── Extracted records

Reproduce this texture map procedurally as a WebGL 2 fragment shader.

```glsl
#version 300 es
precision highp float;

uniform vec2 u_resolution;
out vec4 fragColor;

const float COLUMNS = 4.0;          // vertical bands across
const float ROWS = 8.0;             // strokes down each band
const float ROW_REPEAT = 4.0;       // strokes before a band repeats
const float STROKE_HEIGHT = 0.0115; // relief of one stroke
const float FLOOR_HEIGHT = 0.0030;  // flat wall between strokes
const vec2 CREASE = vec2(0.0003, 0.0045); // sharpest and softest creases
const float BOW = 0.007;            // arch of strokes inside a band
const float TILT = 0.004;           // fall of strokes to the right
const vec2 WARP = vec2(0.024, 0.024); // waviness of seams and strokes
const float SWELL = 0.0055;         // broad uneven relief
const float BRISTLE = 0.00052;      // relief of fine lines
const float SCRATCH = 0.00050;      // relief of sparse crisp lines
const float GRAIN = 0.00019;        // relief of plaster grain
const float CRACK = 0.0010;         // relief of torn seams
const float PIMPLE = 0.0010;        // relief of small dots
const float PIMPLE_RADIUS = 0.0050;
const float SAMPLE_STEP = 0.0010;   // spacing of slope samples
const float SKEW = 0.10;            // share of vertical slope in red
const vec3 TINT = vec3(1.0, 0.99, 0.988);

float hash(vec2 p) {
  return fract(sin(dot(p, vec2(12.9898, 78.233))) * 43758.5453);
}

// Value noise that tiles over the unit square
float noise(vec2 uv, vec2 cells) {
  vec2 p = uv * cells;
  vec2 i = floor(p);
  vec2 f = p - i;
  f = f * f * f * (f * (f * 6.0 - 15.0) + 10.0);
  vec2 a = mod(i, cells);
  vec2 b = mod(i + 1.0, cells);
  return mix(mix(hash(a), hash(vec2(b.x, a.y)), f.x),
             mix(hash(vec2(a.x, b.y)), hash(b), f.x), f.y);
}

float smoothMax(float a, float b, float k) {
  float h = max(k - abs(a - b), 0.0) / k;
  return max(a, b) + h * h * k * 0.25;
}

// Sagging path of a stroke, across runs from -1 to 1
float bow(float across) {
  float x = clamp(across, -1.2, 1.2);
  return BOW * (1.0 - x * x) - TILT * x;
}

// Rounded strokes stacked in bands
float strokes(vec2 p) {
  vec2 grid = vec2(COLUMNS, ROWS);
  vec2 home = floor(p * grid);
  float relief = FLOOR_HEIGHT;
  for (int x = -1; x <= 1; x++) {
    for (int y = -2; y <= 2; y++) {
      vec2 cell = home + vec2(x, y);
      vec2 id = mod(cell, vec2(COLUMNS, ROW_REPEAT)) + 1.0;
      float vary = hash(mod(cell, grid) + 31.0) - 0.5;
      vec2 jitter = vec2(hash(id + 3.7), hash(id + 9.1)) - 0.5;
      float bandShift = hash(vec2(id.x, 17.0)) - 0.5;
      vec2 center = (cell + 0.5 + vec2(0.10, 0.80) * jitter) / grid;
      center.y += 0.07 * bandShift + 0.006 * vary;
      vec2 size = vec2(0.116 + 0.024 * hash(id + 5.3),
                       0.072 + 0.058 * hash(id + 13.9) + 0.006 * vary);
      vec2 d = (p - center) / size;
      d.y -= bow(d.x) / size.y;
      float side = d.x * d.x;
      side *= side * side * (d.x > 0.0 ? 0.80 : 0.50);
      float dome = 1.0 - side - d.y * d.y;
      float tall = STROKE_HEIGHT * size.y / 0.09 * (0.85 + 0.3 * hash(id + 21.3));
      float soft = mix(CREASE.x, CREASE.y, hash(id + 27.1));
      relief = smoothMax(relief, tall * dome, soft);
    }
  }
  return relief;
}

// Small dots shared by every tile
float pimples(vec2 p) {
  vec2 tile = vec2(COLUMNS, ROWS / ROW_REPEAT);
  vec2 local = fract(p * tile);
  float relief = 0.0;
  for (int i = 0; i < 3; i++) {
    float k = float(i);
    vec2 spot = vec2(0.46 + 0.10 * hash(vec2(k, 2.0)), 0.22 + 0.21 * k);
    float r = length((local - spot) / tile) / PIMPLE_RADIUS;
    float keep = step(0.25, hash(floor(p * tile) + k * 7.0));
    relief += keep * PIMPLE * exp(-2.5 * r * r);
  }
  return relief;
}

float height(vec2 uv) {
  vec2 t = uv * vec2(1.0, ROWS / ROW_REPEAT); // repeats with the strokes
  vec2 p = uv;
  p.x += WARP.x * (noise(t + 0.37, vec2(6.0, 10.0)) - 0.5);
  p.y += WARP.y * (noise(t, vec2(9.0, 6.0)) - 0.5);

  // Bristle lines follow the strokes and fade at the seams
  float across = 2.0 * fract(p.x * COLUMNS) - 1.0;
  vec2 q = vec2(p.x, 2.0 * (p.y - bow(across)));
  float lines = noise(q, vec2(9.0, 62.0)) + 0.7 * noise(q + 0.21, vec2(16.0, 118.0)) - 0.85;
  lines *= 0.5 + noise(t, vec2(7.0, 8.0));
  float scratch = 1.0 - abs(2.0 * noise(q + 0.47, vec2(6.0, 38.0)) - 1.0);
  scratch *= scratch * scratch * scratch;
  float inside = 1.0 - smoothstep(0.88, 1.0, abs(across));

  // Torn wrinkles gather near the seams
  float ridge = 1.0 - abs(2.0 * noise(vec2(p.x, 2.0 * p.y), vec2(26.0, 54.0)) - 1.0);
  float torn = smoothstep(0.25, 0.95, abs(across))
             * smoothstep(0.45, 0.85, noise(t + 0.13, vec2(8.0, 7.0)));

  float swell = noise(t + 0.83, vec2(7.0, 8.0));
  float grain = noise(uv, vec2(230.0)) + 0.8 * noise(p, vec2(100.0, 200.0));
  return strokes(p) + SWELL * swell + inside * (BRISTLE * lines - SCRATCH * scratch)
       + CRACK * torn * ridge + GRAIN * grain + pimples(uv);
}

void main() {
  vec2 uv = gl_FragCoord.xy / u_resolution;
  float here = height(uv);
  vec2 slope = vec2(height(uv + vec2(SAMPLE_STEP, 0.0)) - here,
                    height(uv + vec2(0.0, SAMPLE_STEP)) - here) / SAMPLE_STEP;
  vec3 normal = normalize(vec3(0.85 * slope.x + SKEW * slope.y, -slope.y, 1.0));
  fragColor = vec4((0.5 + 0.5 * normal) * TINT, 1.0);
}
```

────

**What you have to do:**
Set down all the data exactly as given.

**Answer:**
Reproduce this texture map procedurally as a WebGL 2 fragment shader.

```glsl
#version 300 es
precision highp float;

uniform vec2 u_resolution;
out vec4 fragColor;

const float COLUMNS = 4.0;          // vertical bands across
const float ROWS = 8.0;             // strokes down each band
const float ROW_REPEAT = 4.0;       // strokes before a band repeats
const float STROKE_HEIGHT = 0.0115; // relief of one stroke
const float FLOOR_HEIGHT = 0.0030;  // flat wall between strokes
const vec2 CREASE = vec2(0.0003, 0.0045); // sharpest and softest creases
const float BOW = 0.007;            // arch of strokes inside a band
const float TILT = 0.004;           // fall of strokes to the right
const vec2 WARP = vec2(0.024, 0.024); // waviness of seams and strokes
const float SWELL = 0.0055;         // broad uneven relief
const float BRISTLE = 0.00052;      // relief of fine lines
const float SCRATCH = 0.00050;      // relief of sparse crisp lines
const float GRAIN = 0.00019;        // relief of plaster grain
const float CRACK = 0.0010;         // relief of torn seams
const float PIMPLE = 0.0010;        // relief of small dots
const float PIMPLE_RADIUS = 0.0050;
const float SAMPLE_STEP = 0.0010;   // spacing of slope samples
const float SKEW = 0.10;            // share of vertical slope in red
const vec3 TINT = vec3(1.0, 0.99, 0.988);

float hash(vec2 p) {
  return fract(sin(dot(p, vec2(12.9898, 78.233))) * 43758.5453);
}

// Value noise that tiles over the unit square
float noise(vec2 uv, vec2 cells) {
  vec2 p = uv * cells;
  vec2 i = floor(p);
  vec2 f = p - i;
  f = f * f * f * (f * (f * 6.0 - 15.0) + 10.0);
  vec2 a = mod(i, cells);
  vec2 b = mod(i + 1.0, cells);
  return mix(mix(hash(a), hash(vec2(b.x, a.y)), f.x),
             mix(hash(vec2(a.x, b.y)), hash(b), f.x), f.y);
}

float smoothMax(float a, float b, float k) {
  float h = max(k - abs(a - b), 0.0) / k;
  return max(a, b) + h * h * k * 0.25;
}

// Sagging path of a stroke, across runs from -1 to 1
float bow(float across) {
  float x = clamp(across, -1.2, 1.2);
  return BOW * (1.0 - x * x) - TILT * x;
}

// Rounded strokes stacked in bands
float strokes(vec2 p) {
  vec2 grid = vec2(COLUMNS, ROWS);
  vec2 home = floor(p * grid);
  float relief = FLOOR_HEIGHT;
  for (int x = -1; x <= 1; x++) {
    for (int y = -2; y <= 2; y++) {
      vec2 cell = home + vec2(x, y);
      vec2 id = mod(cell, vec2(COLUMNS, ROW_REPEAT)) + 1.0;
      float vary = hash(mod(cell, grid) + 31.0) - 0.5;
      vec2 jitter = vec2(hash(id + 3.7), hash(id + 9.1)) - 0.5;
      float bandShift = hash(vec2(id.x, 17.0)) - 0.5;
      vec2 center = (cell + 0.5 + vec2(0.10, 0.80) * jitter) / grid;
      center.y += 0.07 * bandShift + 0.006 * vary;
      vec2 size = vec2(0.116 + 0.024 * hash(id + 5.3),
                       0.072 + 0.058 * hash(id + 13.9) + 0.006 * vary);
      vec2 d = (p - center) / size;
      d.y -= bow(d.x) / size.y;
      float side = d.x * d.x;
      side *= side * side * (d.x > 0.0 ? 0.80 : 0.50);
      float dome = 1.0 - side - d.y * d.y;
      float tall = STROKE_HEIGHT * size.y / 0.09 * (0.85 + 0.3 * hash(id + 21.3));
      float soft = mix(CREASE.x, CREASE.y, hash(id + 27.1));
      relief = smoothMax(relief, tall * dome, soft);
    }
  }
  return relief;
}

// Small dots shared by every tile
float pimples(vec2 p) {
  vec2 tile = vec2(COLUMNS, ROWS / ROW_REPEAT);
  vec2 local = fract(p * tile);
  float relief = 0.0;
  for (int i = 0; i < 3; i++) {
    float k = float(i);
    vec2 spot = vec2(0.46 + 0.10 * hash(vec2(k, 2.0)), 0.22 + 0.21 * k);
    float r = length((local - spot) / tile) / PIMPLE_RADIUS;
    float keep = step(0.25, hash(floor(p * tile) + k * 7.0));
    relief += keep * PIMPLE * exp(-2.5 * r * r);
  }
  return relief;
}

float height(vec2 uv) {
  vec2 t = uv * vec2(1.0, ROWS / ROW_REPEAT); // repeats with the strokes
  vec2 p = uv;
  p.x += WARP.x * (noise(t + 0.37, vec2(6.0, 10.0)) - 0.5);
  p.y += WARP.y * (noise(t, vec2(9.0, 6.0)) - 0.5);

  // Bristle lines follow the strokes and fade at the seams
  float across = 2.0 * fract(p.x * COLUMNS) - 1.0;
  vec2 q = vec2(p.x, 2.0 * (p.y - bow(across)));
  float lines = noise(q, vec2(9.0, 62.0)) + 0.7 * noise(q + 0.21, vec2(16.0, 118.0)) - 0.85;
  lines *= 0.5 + noise(t, vec2(7.0, 8.0));
  float scratch = 1.0 - abs(2.0 * noise(q + 0.47, vec2(6.0, 38.0)) - 1.0);
  scratch *= scratch * scratch * scratch;
  float inside = 1.0 - smoothstep(0.88, 1.0, abs(across));

  // Torn wrinkles gather near the seams
  float ridge = 1.0 - abs(2.0 * noise(vec2(p.x, 2.0 * p.y), vec2(26.0, 54.0)) - 1.0);
  float torn = smoothstep(0.25, 0.95, abs(across))
             * smoothstep(0.45, 0.85, noise(t + 0.13, vec2(8.0, 7.0)));

  float swell = noise(t + 0.83, vec2(7.0, 8.0));
  float grain = noise(uv, vec2(230.0)) + 0.8 * noise(p, vec2(100.0, 200.0));
  return strokes(p) + SWELL * swell + inside * (BRISTLE * lines - SCRATCH * scratch)
       + CRACK * torn * ridge + GRAIN * grain + pimples(uv);
}

void main() {
  vec2 uv = gl_FragCoord.xy / u_resolution;
  float here = height(uv);
  vec2 slope = vec2(height(uv + vec2(SAMPLE_STEP, 0.0)) - here,
                    height(uv + vec2(0.0, SAMPLE_STEP)) - here) / SAMPLE_STEP;
  vec3 normal = normalize(vec3(0.85 * slope.x + SKEW * slope.y, -slope.y, 1.0));
  fragColor = vec4((0.5 + 0.5 * normal) * TINT, 1.0);
}
```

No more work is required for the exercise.